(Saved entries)
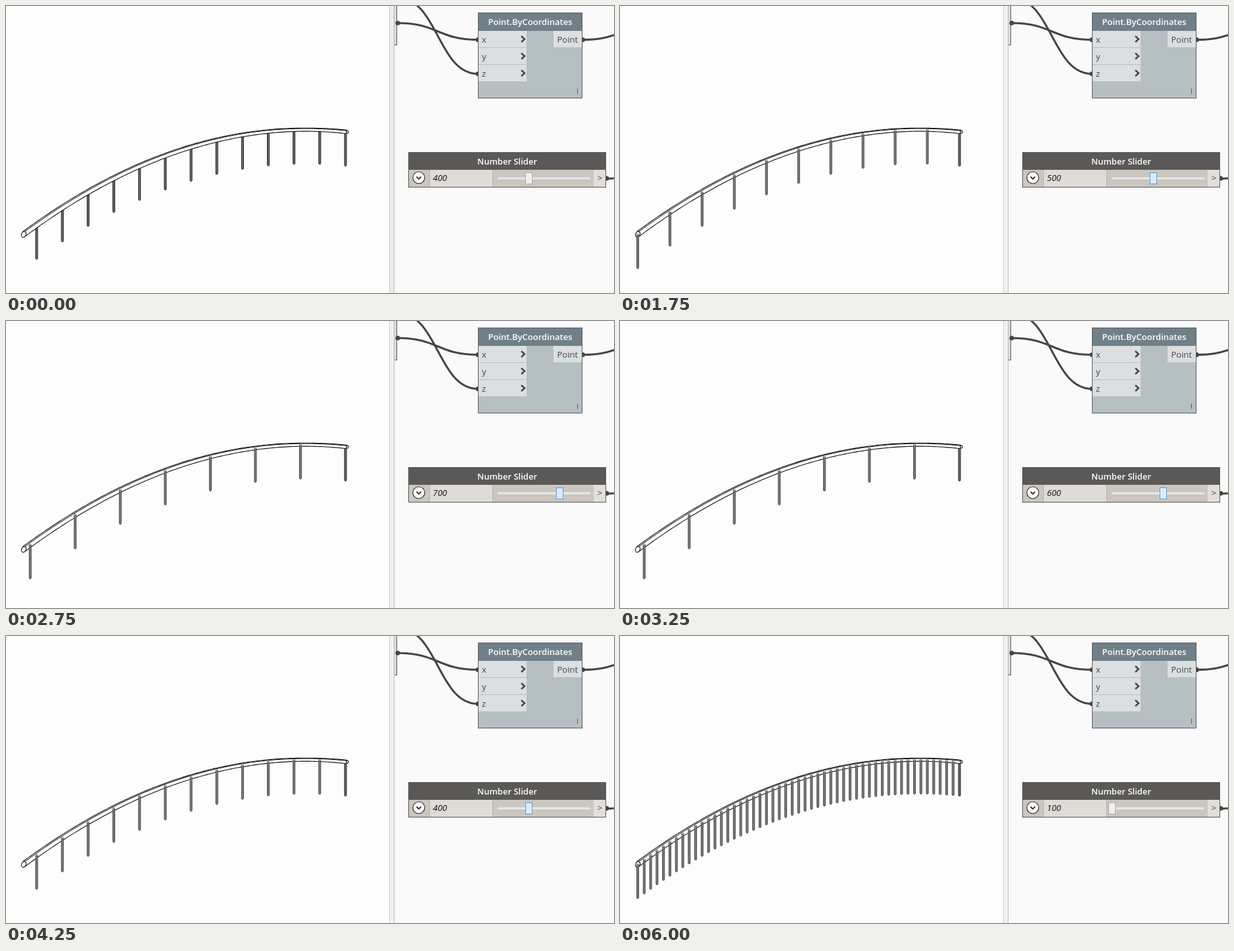
Animation of 925 by 438 pixels, one loop 7000 ms. Source, as an HTML page with a canvas:

```html
<!DOCTYPE html>
<html lang="en">
<head>
<meta charset="utf-8">
<title>Railing slider</title>
<style>
  html, body { margin: 0; width: 100%; height: 100%; overflow: hidden; background: #fdfdfd; }
  canvas { display: block; }
</style>
</head>
<body>
<canvas id="stage" width="925" height="438"></canvas>
<script>
const ctx = document.getElementById('stage').getContext('2d');
const LOOP = 7000;
const FONT = '"Open Sans", sans-serif';
const DARK = '#454545';

// start time, slider value, post spacing, thumb style
const STEPS = [
  [0, 400, 400, 'idle'],
  [750, 400, 400, 'hover'],
  [1250, 400, 400, 'drag'],
  [1750, 500, 500, 'drag'],
  [2500, 600, 600, 'drag'],
  [2750, 700, 700, 'drag'],
  [3000, 800, 800, 'drag'],
  [3250, 600, 700, 'drag'],
  [3500, 600, 600, 'drag'],
  [3750, 500, 600, 'drag'],
  [4000, 500, 500, 'drag'],
  [4250, 400, 400, 'drag'],
  [4750, 300, 300, 'drag'],
  [5000, 200, 200, 'drag'],
  [5500, 100, 100, 'drag'],
  [5750, 100, 100, 'hover'],
  [6000, 100, 100, 'idle']
];
const THUMB = {
  idle: ['#f0f0f0', '#acacac'],
  hover: ['#dcecfc', '#7eb4ea'],
  drag: ['#daecfc', '#569de5']
};

const RAIL = { left: 27, right: 516.5, peak: 456, bend: 0.000867 };
const footY = x => 241.2 + RAIL.bend * (x - RAIL.peak) ** 2;
const axisY = x => footY(x) - 52.5;
const steepness = x => Math.abs(2 * RAIL.bend * (x - RAIL.peak)) / 0.744;
const halfHeight = x => 2.4 + 2.5 * steepness(x);
const topY = x => axisY(x) - halfHeight(x);
const innerY = x => topY(x) + 0.8 + 1.5 * steepness(x);
const bottomY = x => axisY(x) + halfHeight(x);

function box(x, y, w, h, fill, stroke) {
  ctx.fillStyle = fill;
  ctx.fillRect(x, y, w, h);
  if (stroke) {
    ctx.strokeStyle = stroke;
    ctx.lineWidth = 1;
    ctx.strokeRect(x + 0.5, y + 0.5, w - 1, h - 1);
  }
}

function label(text, x, y, color, style = '', align = 'left') {
  ctx.font = `${style} 13px ${FONT}`;
  ctx.textAlign = align;
  ctx.fillStyle = color;
  ctx.fillText(text, x, y);
}

function dot(x, y, r, fill, stroke, width = 1) {
  ctx.beginPath();
  ctx.arc(x, y, r, 0, 2 * Math.PI);
  ctx.fillStyle = fill;
  ctx.fill();
  if (stroke) {
    ctx.strokeStyle = stroke;
    ctx.lineWidth = width;
    ctx.stroke();
  }
}

function polyline(points, color, width) {
  ctx.beginPath();
  points.forEach(p => ctx.lineTo(...p));
  ctx.strokeStyle = color;
  ctx.lineWidth = width;
  ctx.stroke();
}

function wire(x0, y0, ...curve) {
  ctx.beginPath();
  ctx.moveTo(x0, y0);
  ctx.bezierCurveTo(...curve);
  ctx.strokeStyle = DARK;
  ctx.lineWidth = 3;
  ctx.stroke();
}

function curvePoints(y, from, to) {
  const points = [];
  for (let x = from; x < to; x += 4) points.push([x, y(x)]);
  points.push([to, y(to)]);
  return points;
}

function cap(x, y, rx, ry, tilt) {
  ctx.beginPath();
  ctx.ellipse(x, y, rx, ry, tilt, 0, 2 * Math.PI);
  ctx.fillStyle = '#fdfdfd';
  ctx.fill();
  ctx.strokeStyle = '#111';
  ctx.lineWidth = 1.1;
  ctx.stroke();
}

function drawRail() {
  const upper = curvePoints(topY, 25.5, 519);
  const lower = curvePoints(bottomY, 29.5, 518);
  ctx.beginPath();
  upper.concat(lower.slice().reverse()).forEach(p => ctx.lineTo(...p));
  ctx.fillStyle = '#fdfdfd';
  ctx.fill();
  cap(519.3, 192.1, 1.8, 2, 0);
  polyline(upper, '#111', 1.1);
  polyline(curvePoints(innerY, 29, 519), '#111', 1);
  polyline(lower, '#111', 1.1);
  cap(27, 348.6, 3.4, 4.6, 0.45);
}

function drawPost(x, top, fill, edge) {
  const bottom = footY(x);
  ctx.beginPath();
  ctx.roundRect(x - 1.5, top, 3, bottom - top, 1.5);
  ctx.fillStyle = fill;
  ctx.fill();
  ctx.strokeStyle = edge;
  ctx.lineWidth = 1;
  ctx.stroke();
}

function drawRailing(spacing, solid) {
  const gap = spacing * 0.0979;
  const posts = [];
  for (let x = RAIL.right; x > RAIL.left - 1; x -= gap) posts.push(x);
  const [end, ...others] = posts;
  const behind = x => drawPost(x, axisY(x), '#6c6c6c', '#222');
  behind(end);
  if (solid) others.forEach(behind);
  drawRail();
  if (!solid) {
    others.forEach(x => {
      drawPost(x, axisY(x) - 0.7, '#7c7c7c', '#484848');
      dot(x, axisY(x), 1.2, '#b4b4b4');
    });
  }
}

function drawPanel(t) {
  box(591, 0, 334, 438, '#fafafa');
  box(583, 0, 8, 438, t < 1000 ? '#ebebeb' : '#f1f1f1');
  box(583, 0, 1, 438, '#cfcfcf');
  box(590, 0, 1, 438, '#bcbcbc');
  box(591, 0, 4, 60, '#dedcd9');
  box(594, 0, 1, 60, '#555');
  box(591, 59, 4, 1, '#555');
}

function drawWires() {
  wire(596, 26, 657, 26, 657, 51.5, 718, 51.5);
  wire(596, -12, 657, -12, 657, 103.5, 718, 103.5);
  wire(878, 51.5, 902, 51.5, 914, 48, 926, 44);
  wire(914, 263.5, 918, 263.5, 922, 263, 926, 263);
  dot(596, 26, 3.5, DARK);
  dot(914, 263, 3.5, DARK);
  dot(718, 51.5, 3.5, DARK);
  dot(718, 103.5, 3.5, DARK);
  dot(877.5, 51.5, 3.5, DARK);
}

function drawPointNode() {
  box(718, 10, 159, 131, '#b6c0c3', '#565c5f');
  box(719, 11, 157, 27, '#718088');
  label('Point.ByCoordinates', 797.5, 29, '#fff', '600', 'center');
  ['x', 'y', 'z'].forEach((name, i) => {
    const y = 38 + 26 * i;
    box(719, y, 73, 25, '#dbdfe1');
    label(name, 724, y + 18, '#444');
    polyline([[784, y + 8], [789, y + 12.5], [784, y + 17]], '#444', 2.4);
  });
  box(833, 38, 43, 25, '#dbdfe1');
  label('Point', 838.5, 56, '#444');
  box(869, 126, 1, 8, '#566063');
}

function drawSliderNode(value, mode) {
  box(612, 223, 301, 54, '#cbc6be', '#5b5957');
  box(612, 223, 301, 27, '#5b5957');
  label('Number Slider', 762.5, 242, '#fff', '600', 'center');

  dot(628, 262, 9, '#fff', '#333', 1.2);
  polyline([[624.5, 260.5], [628, 264], [631.5, 260.5]], '#333', 1.8);

  box(644, 250, 97, 26, '#dfdbd6');
  box(644, 250, 1, 26, '#bbb6ae');
  box(740, 250, 1, 26, '#b5b0a8');
  label(value, 649.5, 267, '#111', 'italic');

  box(748, 261, 141, 4, '#e7eaea', '#dcdcda');
  const x = Math.round(743 + (value - 100) * 0.1565);
  box(x, 254, 11, 18, ...THUMB[mode]);

  box(894, 250, 18, 26, '#e2ded9');
  label('>', 903.5, 267, '#444', '', 'center');
}

function render(t) {
  const [, value, spacing, mode] = STEPS.findLast(step => step[0] <= t);
  box(0, 0, 925, 438, '#fdfdfd');
  drawRailing(spacing, t < 1750);
  drawPanel(t);
  drawWires();
  drawPointNode();
  drawSliderNode(value, mode);
}

const start = performance.now();
function tick() {
  render((performance.now() - start) % LOOP);
  requestAnimationFrame(tick);
}
tick();
</script>
</body>
</html>
```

▶ [What is being asked]: When a line of the records has the word "label", pick it out and copy it.

▶ [Task solution]:
function label(text, x, y, color, style = '', align = 'left') {
  label('Point.ByCoordinates', 797.5, 29, '#fff', '600', 'center');
    label(name, 724, y + 18, '#444');
  label('Point', 838.5, 56, '#444');
  label('Number Slider', 762.5, 242, '#fff', '600', 'center');
  label(value, 649.5, 267, '#111', 'italic');
  label('>', 903.5, 267, '#444', '', 'center');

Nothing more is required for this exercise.